Oh no, we were supposed to talk about ham. Linda said:
“Your Friday prompt for Stream of Consciousness Saturday is: “ham.” Use it any way you’d like. Have fun!”
Hmmm, ham, ham, well, back in the 70s, we were living in Pittsburgh where they had Chipped Ham – oh that was good stuff.
Chipped ham was invented by Isalys. It was a really thin sliced lunch meat. So thin you kind of globbed it on a sandwich instead of laying out slices. Isalys also invented the Klondike.
We got out a lot more often when we were in Pittsburgh. Part of “maturing” was learning how to confine us in the corner. Anyway, back in the 70s, Jack, was the first part of ‘Jack sh*t’ which further emphasized how little you knew about something. Sometimes, it wasn’t even a something you didn’t know. “You don’t know Jack Sh*t” was a saying all by itself.
If you want to know Jack; instead of newstainment, read stories from different points of view, analyze them, think about them, fact-check them and then decide for yourself which you believe.
Don’t think you know ‘q’ because you trust ‘S’ – For all you know, ‘S’ don’t know Jack about ‘q’.
We could continue down this road, but we’re getting dangerously close to offending someone.

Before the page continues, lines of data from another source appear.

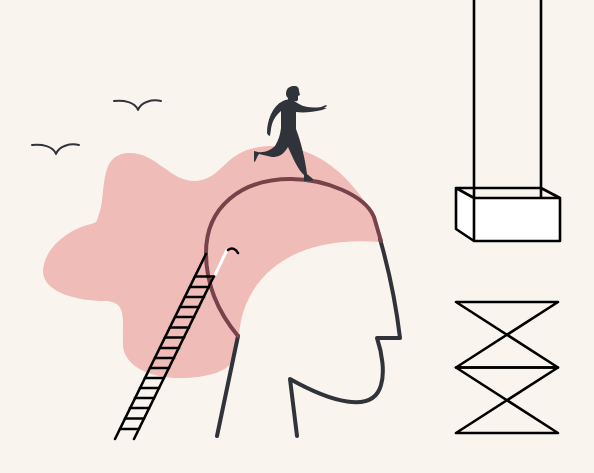
<!DOCTYPE html>
<html lang="en">
<head>
<meta charset="utf-8">
<title>Exploring the mind</title>
<style>
:root {
  --paper: #f9f5ee;
  --blush: #f0bcb7;
  --maroon: #78424a;
  --slate: #30343a;
  --ink: #000;
  --white: #fff;
}
html, body { margin: 0; height: 100%; overflow: hidden; background: var(--paper); }
svg { display: block; width: 594px; height: 473px; }
.line { fill: none; stroke-linecap: round; stroke-linejoin: round; }
.head { stroke: var(--slate); stroke-width: 4; }
.skull { stroke: var(--maroon); stroke-width: 4; }
.bird { stroke: var(--slate); stroke-width: 2; }
.rig { stroke: var(--ink); stroke-width: 2.6; }
.cloud { fill: var(--blush); }
.runner { fill: var(--slate); }
.panel { fill: var(--white); }
</style>
</head>
<body>
<svg viewBox="0 0 594 473" role="img" aria-label="A man runs across the top of a large head, with a ladder, birds, a hanging box and a scissor lift">
  <defs>
    <path id="bird" d="M0 1C10 0 21 2 24 10C27 2 38 -1 47 1"/>
    <path id="rung" d="M0 0H19"/>
    <path id="brace" d="M456 302H558L456 367.500H558Z"/>
  </defs>

  <path class="cloud" d="M381 242L374 217C367 203 355 187 341 174C321 155 296 145 269 146C223 148 224 180 195 181C170 181 156 153 130 153C96 153 108 196 98 217C97 222 95 223 91 224C66 230 43 250 43 272C44 293 79 301 104 301C128 301 122 320 123 341C121 366 150 378 180 378C208 378 230 371 234 358L239 336C242 285 283 234 381 242Z"/>

  <g id="birds" class="line bird">
    <use href="#bird" x="114" y="100"/>
    <use href="#bird" x="32" y="144"/>
  </g>

  <g id="head-outline">
    <path class="line head" d="M217 436L238 336M380 239C390 274 396 304 400 338H377C382 353 385 372 381 385C373 415 329 401 290 379L297 436"/>
    <path class="line skull" d="M238 336C218 312 206 284 206 253C206 207 241 179 291 179C325 179 365 195 374 217L381 241"/>
  </g>

  <g id="runner" class="runner">
    <path d="M286 94C286 88 290 86 294 86C298 86 299 88 299 91L300 95L298 96L298 100C297 102 295 101 293 101L293 104L287 103L288 98C287 97 286 96 286 94Z"/>
    <path d="M283 101C288 98 295 101 299 104C306 108 314 108 321 107L326 105L327 106L324 108L327 108L322 110C313 112 304 113 296 112L296 129C301 142 305 158 307 174L313 179C314 181 310 181 304 181L304 175C298 170 293 158 288 147C283 155 279 157 272 157L259 154C256 158 256 162 254 162V151L258 152C264 153 271 150 275 146C279 139 280 135 281 128L281 111C275 116 272 122 271 129L270 136L268 135L267 133C267 121 272 106 283 101Z"/>
  </g>

  <g id="ladder" class="line rig">
    <path d="M115 439L206 254M134 439L214 276"/>
    <path d="M215 275L227 250" stroke="#fff" stroke-width="3"/>
    <path d="M228 250C232 247 236 249 238 253"/>
    <use href="#rung" x="195" y="276.500"/>
    <use href="#rung" x="190" y="287"/>
    <use href="#rung" x="185" y="297"/>
    <use href="#rung" x="180" y="307"/>
    <use href="#rung" x="175" y="317"/>
    <use href="#rung" x="170" y="327.500"/>
    <use href="#rung" x="165" y="337.500"/>
    <use href="#rung" x="160" y="348"/>
    <use href="#rung" x="155" y="358"/>
    <use href="#rung" x="150" y="368"/>
    <use href="#rung" x="145" y="378"/>
    <use href="#rung" x="140" y="388"/>
    <use href="#rung" x="135" y="398"/>
    <use href="#rung" x="130" y="408"/>
    <use href="#rung" x="125" y="418.500"/>
    <use href="#rung" x="120" y="429"/>
  </g>

  <g id="hanging-box">
    <polygon class="panel" points="456,188 474,198 560,198 560,241 474,241 456,229"/>
    <polygon fill="#f9f5ee" points="456,188 541,188 560,198 474,198"/>
    <path class="line rig" d="M474 -4V241M541 -4V198M456 188H541L560 198H474ZM456 188V229L474 241H560V198"/>
  </g>

  <g id="scissor-lift" class="line rig">
    <use href="#brace"/>
    <use href="#brace" y="65.500"/>
  </g>
</svg>
</body>
</html>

Dan doesn’t want that to happen, and Marian said something about using cattle prods to keep characters in line, so…
If the title reminds you of a song, here’s my favorite version: Sarah Vaughan: Ain’t Misbehavin’